» **TASK DETAILS**: The lines from the top of the material below through the line containing "relative; flex: 1;" are to be printed exactly, with pictures omitted.

» **THE RECORDS**:
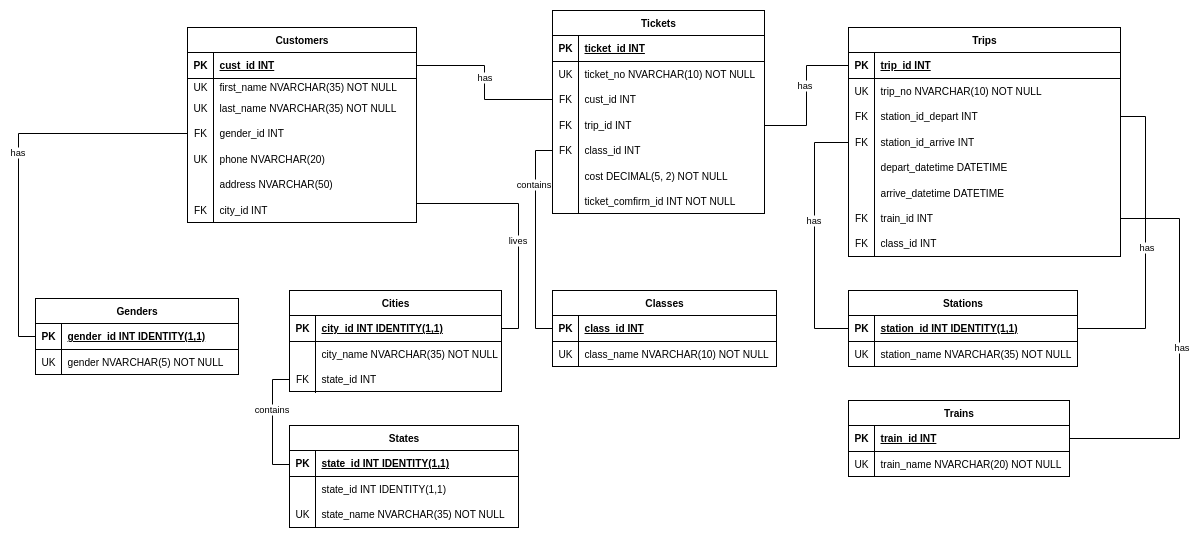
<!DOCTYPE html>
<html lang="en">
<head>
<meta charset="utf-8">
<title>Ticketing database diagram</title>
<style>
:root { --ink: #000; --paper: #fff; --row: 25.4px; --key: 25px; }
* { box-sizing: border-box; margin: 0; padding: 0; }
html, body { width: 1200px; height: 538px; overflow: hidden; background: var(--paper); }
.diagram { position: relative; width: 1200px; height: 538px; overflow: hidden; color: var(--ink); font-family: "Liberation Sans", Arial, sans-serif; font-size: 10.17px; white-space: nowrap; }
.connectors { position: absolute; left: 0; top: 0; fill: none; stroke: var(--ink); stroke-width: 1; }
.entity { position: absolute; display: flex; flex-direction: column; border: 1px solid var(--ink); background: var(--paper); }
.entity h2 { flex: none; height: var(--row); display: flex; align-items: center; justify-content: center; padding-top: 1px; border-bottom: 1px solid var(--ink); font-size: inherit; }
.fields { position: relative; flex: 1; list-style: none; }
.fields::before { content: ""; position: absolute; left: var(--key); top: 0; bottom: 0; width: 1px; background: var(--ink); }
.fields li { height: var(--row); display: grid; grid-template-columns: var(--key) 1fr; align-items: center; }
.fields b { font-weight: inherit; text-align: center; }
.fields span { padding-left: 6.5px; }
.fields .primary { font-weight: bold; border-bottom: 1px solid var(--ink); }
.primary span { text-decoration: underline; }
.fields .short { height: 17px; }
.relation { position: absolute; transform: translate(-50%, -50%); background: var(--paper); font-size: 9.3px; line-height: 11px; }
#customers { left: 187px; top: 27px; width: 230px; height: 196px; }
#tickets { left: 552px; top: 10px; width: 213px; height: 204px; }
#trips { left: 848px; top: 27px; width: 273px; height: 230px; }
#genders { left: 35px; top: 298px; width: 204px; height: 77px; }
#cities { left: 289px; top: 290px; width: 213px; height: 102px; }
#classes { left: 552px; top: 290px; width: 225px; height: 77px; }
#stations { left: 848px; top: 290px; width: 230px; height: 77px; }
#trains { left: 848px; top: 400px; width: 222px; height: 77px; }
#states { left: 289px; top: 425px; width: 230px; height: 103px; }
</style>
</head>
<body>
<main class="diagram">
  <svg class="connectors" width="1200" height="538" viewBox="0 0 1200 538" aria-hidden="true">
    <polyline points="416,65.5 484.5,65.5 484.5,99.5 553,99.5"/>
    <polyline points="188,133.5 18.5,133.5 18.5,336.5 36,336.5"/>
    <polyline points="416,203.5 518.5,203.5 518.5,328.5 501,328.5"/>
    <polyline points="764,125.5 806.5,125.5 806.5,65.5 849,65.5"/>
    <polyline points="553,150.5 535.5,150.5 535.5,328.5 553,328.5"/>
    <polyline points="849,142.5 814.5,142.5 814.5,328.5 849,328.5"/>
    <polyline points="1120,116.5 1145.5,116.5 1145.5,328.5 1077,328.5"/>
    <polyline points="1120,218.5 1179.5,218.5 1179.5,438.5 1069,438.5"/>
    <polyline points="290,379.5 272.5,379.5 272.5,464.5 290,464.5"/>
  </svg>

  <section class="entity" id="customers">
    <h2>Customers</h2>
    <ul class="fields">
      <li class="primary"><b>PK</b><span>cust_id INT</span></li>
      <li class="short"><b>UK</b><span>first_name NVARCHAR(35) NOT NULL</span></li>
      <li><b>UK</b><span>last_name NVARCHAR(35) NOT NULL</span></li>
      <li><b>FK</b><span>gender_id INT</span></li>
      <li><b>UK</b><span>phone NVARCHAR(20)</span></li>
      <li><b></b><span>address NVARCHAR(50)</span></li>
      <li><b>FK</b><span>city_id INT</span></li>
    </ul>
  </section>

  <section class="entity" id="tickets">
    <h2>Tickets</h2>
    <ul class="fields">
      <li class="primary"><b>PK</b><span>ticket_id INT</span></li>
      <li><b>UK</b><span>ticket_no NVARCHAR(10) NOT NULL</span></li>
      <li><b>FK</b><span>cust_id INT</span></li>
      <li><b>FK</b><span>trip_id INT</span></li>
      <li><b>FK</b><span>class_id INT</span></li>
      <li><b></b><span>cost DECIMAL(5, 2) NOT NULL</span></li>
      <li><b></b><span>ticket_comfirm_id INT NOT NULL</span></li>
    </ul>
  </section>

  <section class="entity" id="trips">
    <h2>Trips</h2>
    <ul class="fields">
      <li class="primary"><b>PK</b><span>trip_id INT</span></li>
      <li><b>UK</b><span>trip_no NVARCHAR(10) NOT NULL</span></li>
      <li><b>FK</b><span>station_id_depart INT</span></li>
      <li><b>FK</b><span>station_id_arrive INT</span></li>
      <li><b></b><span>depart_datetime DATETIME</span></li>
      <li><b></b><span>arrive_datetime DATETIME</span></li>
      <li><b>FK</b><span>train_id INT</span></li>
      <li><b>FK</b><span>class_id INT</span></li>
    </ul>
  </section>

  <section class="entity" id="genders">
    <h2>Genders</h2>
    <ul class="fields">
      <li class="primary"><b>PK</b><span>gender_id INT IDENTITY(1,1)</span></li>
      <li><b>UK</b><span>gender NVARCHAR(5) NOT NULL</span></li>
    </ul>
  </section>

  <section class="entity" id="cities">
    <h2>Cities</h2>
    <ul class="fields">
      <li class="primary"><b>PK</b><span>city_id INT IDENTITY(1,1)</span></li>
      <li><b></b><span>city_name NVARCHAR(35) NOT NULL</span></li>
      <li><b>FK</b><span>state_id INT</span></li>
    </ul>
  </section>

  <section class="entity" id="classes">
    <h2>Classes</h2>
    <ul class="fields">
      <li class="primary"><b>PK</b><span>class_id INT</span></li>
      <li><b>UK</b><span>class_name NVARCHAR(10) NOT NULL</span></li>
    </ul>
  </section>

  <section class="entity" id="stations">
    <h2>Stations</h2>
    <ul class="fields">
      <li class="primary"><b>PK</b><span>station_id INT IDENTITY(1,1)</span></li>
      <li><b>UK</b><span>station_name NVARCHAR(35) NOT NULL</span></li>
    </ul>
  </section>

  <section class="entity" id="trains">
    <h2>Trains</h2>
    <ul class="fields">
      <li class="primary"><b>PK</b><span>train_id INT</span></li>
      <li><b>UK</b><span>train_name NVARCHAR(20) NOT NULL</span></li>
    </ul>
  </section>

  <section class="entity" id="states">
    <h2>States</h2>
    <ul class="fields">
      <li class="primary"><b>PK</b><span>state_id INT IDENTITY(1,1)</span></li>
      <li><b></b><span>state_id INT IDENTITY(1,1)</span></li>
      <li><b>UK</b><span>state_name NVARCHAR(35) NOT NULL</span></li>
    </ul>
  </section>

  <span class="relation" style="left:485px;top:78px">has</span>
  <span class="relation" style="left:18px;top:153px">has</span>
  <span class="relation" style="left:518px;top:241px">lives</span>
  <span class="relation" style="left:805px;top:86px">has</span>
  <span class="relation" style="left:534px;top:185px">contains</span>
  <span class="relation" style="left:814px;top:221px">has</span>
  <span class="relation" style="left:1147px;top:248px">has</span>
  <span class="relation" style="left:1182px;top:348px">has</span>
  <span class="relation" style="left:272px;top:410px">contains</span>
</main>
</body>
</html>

» **EXERCISE ANSWER**:
<!DOCTYPE html>
<html lang="en">
<head>
<meta charset="utf-8">
<title>Ticketing database diagram</title>
<style>
:root { --ink: #000; --paper: #fff; --row: 25.4px; --key: 25px; }
* { box-sizing: border-box; margin: 0; padding: 0; }
html, body { width: 1200px; height: 538px; overflow: hidden; background: var(--paper); }
.diagram { position: relative; width: 1200px; height: 538px; overflow: hidden; color: var(--ink); font-family: "Liberation Sans", Arial, sans-serif; font-size: 10.17px; white-space: nowrap; }
.connectors { position: absolute; left: 0; top: 0; fill: none; stroke: var(--ink); stroke-width: 1; }
.entity { position: absolute; display: flex; flex-direction: column; border: 1px solid var(--ink); background: var(--paper); }
.entity h2 { flex: none; height: var(--row); display: flex; align-items: center; justify-content: center; padding-top: 1px; border-bottom: 1px solid var(--ink); font-size: inherit; }
.fields { position: relative; flex: 1; list-style: none; }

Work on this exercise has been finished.